▸ **Problem description**: In the records below, find the line containing "<title>30 Rosenbrock/Diff. Powers</title>" and the line containing "112.1px; display: flex;"; please repeat exactly the lines from one to the other, both included, and nothing more.

▸ **Provided data**:
_____
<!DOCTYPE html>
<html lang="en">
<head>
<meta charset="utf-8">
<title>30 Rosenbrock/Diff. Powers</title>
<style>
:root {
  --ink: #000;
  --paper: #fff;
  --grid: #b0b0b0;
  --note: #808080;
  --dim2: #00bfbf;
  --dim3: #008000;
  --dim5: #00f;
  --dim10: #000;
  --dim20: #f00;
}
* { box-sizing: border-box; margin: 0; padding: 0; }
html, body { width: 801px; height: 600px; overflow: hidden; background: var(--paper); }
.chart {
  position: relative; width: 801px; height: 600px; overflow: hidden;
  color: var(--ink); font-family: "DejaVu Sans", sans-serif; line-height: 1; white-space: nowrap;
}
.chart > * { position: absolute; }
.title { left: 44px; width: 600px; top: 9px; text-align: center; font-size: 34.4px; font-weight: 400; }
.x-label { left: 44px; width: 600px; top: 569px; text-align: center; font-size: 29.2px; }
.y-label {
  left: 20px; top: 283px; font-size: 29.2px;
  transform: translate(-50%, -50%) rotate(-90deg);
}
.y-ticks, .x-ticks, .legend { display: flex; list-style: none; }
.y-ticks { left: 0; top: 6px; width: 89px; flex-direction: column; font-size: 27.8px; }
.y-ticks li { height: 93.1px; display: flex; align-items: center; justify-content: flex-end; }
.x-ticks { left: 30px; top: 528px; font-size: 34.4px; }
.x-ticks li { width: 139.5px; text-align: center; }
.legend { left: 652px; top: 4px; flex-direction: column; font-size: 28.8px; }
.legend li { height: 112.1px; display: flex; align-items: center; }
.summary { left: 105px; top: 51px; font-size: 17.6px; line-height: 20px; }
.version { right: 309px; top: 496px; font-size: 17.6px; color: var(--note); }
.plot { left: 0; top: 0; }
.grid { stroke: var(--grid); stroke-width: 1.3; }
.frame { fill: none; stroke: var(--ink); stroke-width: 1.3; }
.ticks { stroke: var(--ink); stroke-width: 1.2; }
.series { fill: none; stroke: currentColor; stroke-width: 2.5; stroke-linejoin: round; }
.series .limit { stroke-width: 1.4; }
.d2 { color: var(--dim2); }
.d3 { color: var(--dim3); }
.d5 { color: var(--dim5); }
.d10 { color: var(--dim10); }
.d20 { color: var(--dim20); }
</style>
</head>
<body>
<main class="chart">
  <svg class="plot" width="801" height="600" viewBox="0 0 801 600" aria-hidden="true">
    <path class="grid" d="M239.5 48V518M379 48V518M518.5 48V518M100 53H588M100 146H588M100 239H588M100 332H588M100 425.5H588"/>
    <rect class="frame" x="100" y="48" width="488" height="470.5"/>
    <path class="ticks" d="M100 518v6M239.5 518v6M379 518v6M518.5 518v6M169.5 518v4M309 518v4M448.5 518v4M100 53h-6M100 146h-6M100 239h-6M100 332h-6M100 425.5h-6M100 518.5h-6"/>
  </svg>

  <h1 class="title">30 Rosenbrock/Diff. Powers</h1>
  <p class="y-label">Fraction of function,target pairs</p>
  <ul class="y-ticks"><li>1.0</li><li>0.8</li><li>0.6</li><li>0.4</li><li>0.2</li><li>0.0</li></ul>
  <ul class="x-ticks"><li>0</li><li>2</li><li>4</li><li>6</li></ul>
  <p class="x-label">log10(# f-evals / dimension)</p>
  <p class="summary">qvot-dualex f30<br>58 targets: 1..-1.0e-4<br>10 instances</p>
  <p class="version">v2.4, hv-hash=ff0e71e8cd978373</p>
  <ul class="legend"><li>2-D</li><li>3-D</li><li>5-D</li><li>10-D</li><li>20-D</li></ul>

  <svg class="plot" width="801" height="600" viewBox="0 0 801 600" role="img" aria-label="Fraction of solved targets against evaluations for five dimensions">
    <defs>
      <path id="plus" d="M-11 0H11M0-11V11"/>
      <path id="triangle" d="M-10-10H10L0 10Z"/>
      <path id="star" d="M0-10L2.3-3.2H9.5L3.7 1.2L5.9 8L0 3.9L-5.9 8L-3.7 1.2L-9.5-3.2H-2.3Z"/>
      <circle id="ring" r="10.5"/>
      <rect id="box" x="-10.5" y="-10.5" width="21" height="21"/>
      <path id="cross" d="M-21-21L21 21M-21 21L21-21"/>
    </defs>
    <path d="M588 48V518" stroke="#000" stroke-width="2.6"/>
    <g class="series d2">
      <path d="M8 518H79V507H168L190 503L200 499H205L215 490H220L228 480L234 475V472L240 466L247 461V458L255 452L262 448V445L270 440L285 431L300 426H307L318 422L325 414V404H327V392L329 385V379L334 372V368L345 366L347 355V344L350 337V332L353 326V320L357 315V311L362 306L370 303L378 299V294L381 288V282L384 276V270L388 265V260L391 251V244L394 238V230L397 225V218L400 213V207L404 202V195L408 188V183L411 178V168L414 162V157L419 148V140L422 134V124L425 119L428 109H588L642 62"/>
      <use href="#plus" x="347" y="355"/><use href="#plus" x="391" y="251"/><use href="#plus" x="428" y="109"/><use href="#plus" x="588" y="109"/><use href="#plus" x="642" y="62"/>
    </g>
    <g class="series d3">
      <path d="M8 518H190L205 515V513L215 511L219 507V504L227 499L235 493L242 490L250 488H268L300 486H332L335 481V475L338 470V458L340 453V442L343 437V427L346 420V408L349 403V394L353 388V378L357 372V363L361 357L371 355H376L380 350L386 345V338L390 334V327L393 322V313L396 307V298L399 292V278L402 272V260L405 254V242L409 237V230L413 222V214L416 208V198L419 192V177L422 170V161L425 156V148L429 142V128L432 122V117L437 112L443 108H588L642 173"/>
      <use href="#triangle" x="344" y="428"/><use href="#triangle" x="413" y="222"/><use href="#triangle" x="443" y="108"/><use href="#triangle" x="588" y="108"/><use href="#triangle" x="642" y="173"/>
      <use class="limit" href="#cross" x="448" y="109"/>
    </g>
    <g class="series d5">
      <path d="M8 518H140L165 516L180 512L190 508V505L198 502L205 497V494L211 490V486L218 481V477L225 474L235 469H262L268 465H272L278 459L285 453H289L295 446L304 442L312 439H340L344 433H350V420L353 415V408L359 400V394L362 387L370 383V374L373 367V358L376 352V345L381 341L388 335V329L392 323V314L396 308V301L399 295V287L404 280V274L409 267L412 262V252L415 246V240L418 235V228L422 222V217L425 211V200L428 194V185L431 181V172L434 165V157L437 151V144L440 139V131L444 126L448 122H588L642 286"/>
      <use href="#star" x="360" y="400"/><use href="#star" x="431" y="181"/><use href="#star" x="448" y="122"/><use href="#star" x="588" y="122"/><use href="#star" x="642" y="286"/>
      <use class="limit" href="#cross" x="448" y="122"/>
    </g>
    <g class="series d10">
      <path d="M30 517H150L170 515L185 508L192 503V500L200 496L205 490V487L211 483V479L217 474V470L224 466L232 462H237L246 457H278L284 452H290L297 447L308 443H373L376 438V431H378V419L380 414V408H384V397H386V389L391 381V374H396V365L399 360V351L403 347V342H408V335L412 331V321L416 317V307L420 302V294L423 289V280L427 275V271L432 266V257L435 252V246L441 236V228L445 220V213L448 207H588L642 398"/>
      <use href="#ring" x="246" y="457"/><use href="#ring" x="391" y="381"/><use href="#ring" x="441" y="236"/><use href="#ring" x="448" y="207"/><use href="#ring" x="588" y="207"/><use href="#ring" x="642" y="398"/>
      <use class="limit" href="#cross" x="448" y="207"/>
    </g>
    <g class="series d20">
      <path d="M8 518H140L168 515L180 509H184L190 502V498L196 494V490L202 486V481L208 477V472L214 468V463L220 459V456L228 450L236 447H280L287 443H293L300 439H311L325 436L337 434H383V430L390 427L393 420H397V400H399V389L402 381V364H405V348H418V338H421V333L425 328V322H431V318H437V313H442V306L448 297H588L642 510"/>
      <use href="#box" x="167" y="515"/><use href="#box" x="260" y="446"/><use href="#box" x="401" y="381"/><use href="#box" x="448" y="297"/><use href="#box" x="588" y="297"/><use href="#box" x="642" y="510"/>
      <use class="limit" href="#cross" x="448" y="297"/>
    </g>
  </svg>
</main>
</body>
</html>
_____
▸ **Solution for this problem**:
<title>30 Rosenbrock/Diff. Powers</title>
<style>
:root {
  --ink: #000;
  --paper: #fff;
  --grid: #b0b0b0;
  --note: #808080;
  --dim2: #00bfbf;
  --dim3: #008000;
  --dim5: #00f;
  --dim10: #000;
  --dim20: #f00;
}
* { box-sizing: border-box; margin: 0; padding: 0; }
html, body { width: 801px; height: 600px; overflow: hidden; background: var(--paper); }
.chart {
  position: relative; width: 801px; height: 600px; overflow: hidden;
  color: var(--ink); font-family: "DejaVu Sans", sans-serif; line-height: 1; white-space: nowrap;
}
.chart > * { position: absolute; }
.title { left: 44px; width: 600px; top: 9px; text-align: center; font-size: 34.4px; font-weight: 400; }
.x-label { left: 44px; width: 600px; top: 569px; text-align: center; font-size: 29.2px; }
.y-label {
  left: 20px; top: 283px; font-size: 29.2px;
  transform: translate(-50%, -50%) rotate(-90deg);
}
.y-ticks, .x-ticks, .legend { display: flex; list-style: none; }
.y-ticks { left: 0; top: 6px; width: 89px; flex-direction: column; font-size: 27.8px; }
.y-ticks li { height: 93.1px; display: flex; align-items: center; justify-content: flex-end; }
.x-ticks { left: 30px; top: 528px; font-size: 34.4px; }
.x-ticks li { width: 139.5px; text-align: center; }
.legend { left: 652px; top: 4px; flex-direction: column; font-size: 28.8px; }
.legend li { height: 112.1px; display: flex; align-items: center; }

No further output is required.